Collected data
▬▬▬

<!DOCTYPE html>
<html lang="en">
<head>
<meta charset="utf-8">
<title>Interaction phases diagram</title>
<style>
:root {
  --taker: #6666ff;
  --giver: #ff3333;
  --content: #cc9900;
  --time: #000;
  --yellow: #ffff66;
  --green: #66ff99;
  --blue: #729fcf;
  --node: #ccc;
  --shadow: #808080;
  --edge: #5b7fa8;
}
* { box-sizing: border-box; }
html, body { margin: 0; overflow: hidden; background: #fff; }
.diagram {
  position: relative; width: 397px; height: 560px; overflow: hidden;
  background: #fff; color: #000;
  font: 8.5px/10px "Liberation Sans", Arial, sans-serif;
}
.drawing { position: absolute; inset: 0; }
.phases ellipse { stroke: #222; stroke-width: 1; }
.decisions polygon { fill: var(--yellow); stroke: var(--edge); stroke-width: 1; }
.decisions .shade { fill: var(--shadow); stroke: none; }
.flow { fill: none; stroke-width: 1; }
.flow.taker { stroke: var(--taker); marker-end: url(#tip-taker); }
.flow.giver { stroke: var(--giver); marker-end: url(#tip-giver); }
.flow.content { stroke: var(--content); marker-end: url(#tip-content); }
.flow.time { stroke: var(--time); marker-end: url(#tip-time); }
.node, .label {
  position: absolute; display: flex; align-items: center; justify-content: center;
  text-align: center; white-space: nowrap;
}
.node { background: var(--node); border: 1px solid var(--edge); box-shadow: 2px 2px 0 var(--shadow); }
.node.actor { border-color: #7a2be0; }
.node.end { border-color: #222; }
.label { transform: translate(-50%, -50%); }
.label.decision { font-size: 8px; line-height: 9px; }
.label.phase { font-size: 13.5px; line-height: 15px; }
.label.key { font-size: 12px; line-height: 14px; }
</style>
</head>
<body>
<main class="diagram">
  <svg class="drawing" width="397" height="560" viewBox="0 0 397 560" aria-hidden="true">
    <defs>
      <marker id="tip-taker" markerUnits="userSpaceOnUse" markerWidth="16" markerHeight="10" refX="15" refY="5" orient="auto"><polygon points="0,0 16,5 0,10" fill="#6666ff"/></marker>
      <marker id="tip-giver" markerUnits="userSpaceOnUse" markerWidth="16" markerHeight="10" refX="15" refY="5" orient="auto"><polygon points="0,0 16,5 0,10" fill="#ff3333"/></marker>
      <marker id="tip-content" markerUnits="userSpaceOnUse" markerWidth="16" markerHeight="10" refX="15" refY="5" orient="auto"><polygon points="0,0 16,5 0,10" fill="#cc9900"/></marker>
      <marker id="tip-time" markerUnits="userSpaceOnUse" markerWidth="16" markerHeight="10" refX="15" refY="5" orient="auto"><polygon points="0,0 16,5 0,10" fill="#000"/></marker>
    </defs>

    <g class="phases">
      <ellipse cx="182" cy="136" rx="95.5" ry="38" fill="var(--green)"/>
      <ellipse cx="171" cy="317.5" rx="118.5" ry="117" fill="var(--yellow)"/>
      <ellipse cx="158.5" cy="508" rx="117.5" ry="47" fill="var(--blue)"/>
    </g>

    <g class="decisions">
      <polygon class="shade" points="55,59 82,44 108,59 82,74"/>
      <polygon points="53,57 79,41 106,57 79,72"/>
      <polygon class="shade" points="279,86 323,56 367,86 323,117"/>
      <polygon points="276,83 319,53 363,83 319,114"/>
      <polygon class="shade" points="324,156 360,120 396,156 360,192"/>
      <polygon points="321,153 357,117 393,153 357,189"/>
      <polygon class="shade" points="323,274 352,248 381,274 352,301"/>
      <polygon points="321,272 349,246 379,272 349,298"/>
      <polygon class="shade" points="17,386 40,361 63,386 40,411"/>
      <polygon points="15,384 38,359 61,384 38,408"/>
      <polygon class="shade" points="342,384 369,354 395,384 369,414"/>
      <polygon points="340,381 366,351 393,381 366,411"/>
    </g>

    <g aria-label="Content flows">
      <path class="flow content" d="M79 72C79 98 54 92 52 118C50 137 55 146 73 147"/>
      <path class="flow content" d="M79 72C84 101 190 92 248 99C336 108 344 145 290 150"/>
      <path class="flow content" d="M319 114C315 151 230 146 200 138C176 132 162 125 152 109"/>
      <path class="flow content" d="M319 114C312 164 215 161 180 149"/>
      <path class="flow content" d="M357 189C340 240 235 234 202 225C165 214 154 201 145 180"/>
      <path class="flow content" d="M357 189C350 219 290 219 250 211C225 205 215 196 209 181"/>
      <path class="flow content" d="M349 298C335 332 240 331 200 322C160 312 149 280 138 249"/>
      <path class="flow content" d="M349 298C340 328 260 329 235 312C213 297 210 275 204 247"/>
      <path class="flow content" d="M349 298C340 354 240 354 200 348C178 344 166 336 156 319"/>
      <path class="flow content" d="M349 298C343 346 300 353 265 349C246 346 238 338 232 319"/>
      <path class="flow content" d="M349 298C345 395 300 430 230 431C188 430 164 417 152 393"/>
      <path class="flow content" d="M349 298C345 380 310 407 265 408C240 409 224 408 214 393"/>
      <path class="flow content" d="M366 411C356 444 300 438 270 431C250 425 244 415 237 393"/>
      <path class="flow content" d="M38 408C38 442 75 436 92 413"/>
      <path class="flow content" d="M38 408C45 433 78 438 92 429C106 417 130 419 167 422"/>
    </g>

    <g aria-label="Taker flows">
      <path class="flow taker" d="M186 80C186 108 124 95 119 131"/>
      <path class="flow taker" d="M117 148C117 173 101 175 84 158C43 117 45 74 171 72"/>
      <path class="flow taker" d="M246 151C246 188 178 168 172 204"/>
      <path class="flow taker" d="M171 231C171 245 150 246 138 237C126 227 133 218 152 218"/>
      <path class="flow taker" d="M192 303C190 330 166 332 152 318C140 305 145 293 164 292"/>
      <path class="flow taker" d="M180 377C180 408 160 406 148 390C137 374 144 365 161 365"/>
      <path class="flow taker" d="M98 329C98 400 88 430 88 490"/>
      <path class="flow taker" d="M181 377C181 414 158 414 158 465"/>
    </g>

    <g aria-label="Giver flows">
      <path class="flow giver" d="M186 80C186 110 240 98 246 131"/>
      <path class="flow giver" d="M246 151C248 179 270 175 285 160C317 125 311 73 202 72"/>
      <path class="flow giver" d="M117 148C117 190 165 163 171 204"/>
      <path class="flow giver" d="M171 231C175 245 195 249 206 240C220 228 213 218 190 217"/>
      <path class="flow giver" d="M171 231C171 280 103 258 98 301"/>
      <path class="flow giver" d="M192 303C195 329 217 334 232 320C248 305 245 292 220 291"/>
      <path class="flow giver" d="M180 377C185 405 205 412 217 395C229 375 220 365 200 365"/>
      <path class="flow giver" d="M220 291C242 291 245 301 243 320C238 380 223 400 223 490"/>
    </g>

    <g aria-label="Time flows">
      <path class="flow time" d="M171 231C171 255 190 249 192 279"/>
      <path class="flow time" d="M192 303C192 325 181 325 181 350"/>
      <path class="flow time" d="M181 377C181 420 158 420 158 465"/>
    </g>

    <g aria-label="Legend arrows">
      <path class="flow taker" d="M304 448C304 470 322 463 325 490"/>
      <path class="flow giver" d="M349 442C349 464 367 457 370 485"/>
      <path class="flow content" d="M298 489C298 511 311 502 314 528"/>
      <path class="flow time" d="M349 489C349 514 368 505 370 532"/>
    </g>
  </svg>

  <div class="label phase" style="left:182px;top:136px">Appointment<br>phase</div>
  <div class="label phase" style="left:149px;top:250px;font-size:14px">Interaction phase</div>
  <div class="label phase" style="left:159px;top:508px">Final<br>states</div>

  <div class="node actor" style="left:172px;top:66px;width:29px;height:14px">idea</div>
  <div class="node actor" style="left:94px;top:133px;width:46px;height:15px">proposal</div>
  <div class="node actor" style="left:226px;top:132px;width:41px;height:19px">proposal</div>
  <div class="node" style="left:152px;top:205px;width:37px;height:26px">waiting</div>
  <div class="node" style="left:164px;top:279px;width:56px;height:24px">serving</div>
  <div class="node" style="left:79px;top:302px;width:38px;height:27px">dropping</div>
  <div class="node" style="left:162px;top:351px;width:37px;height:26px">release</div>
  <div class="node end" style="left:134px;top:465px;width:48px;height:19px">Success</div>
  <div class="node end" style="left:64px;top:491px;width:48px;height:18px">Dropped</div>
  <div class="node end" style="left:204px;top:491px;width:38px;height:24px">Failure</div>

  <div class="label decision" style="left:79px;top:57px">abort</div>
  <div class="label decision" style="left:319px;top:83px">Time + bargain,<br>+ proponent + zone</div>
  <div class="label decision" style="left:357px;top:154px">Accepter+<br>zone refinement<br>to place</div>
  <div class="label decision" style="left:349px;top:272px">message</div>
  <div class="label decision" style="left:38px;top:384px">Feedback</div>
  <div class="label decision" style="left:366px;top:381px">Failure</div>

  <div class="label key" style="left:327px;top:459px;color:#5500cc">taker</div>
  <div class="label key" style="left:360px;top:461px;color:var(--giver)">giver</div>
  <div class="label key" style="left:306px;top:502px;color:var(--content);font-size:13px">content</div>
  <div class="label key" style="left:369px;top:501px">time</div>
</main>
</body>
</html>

▬▬▬

▶ **PROBLEM TO WORK ON**: In the data above, retype exactly and only the lines between the one holding "231C171 245 150" and the one holding "148C117 190 165", inclusive.

▶ **ANSWER SECTION**:
      <path class="flow taker" d="M171 231C171 245 150 246 138 237C126 227 133 218 152 218"/>
      <path class="flow taker" d="M192 303C190 330 166 332 152 318C140 305 145 293 164 292"/>
      <path class="flow taker" d="M180 377C180 408 160 406 148 390C137 374 144 365 161 365"/>
      <path class="flow taker" d="M98 329C98 400 88 430 88 490"/>
      <path class="flow taker" d="M181 377C181 414 158 414 158 465"/>
    </g>

    <g aria-label="Giver flows">
      <path class="flow giver" d="M186 80C186 110 240 98 246 131"/>
      <path class="flow giver" d="M246 151C248 179 270 175 285 160C317 125 311 73 202 72"/>
      <path class="flow giver" d="M117 148C117 190 165 163 171 204"/>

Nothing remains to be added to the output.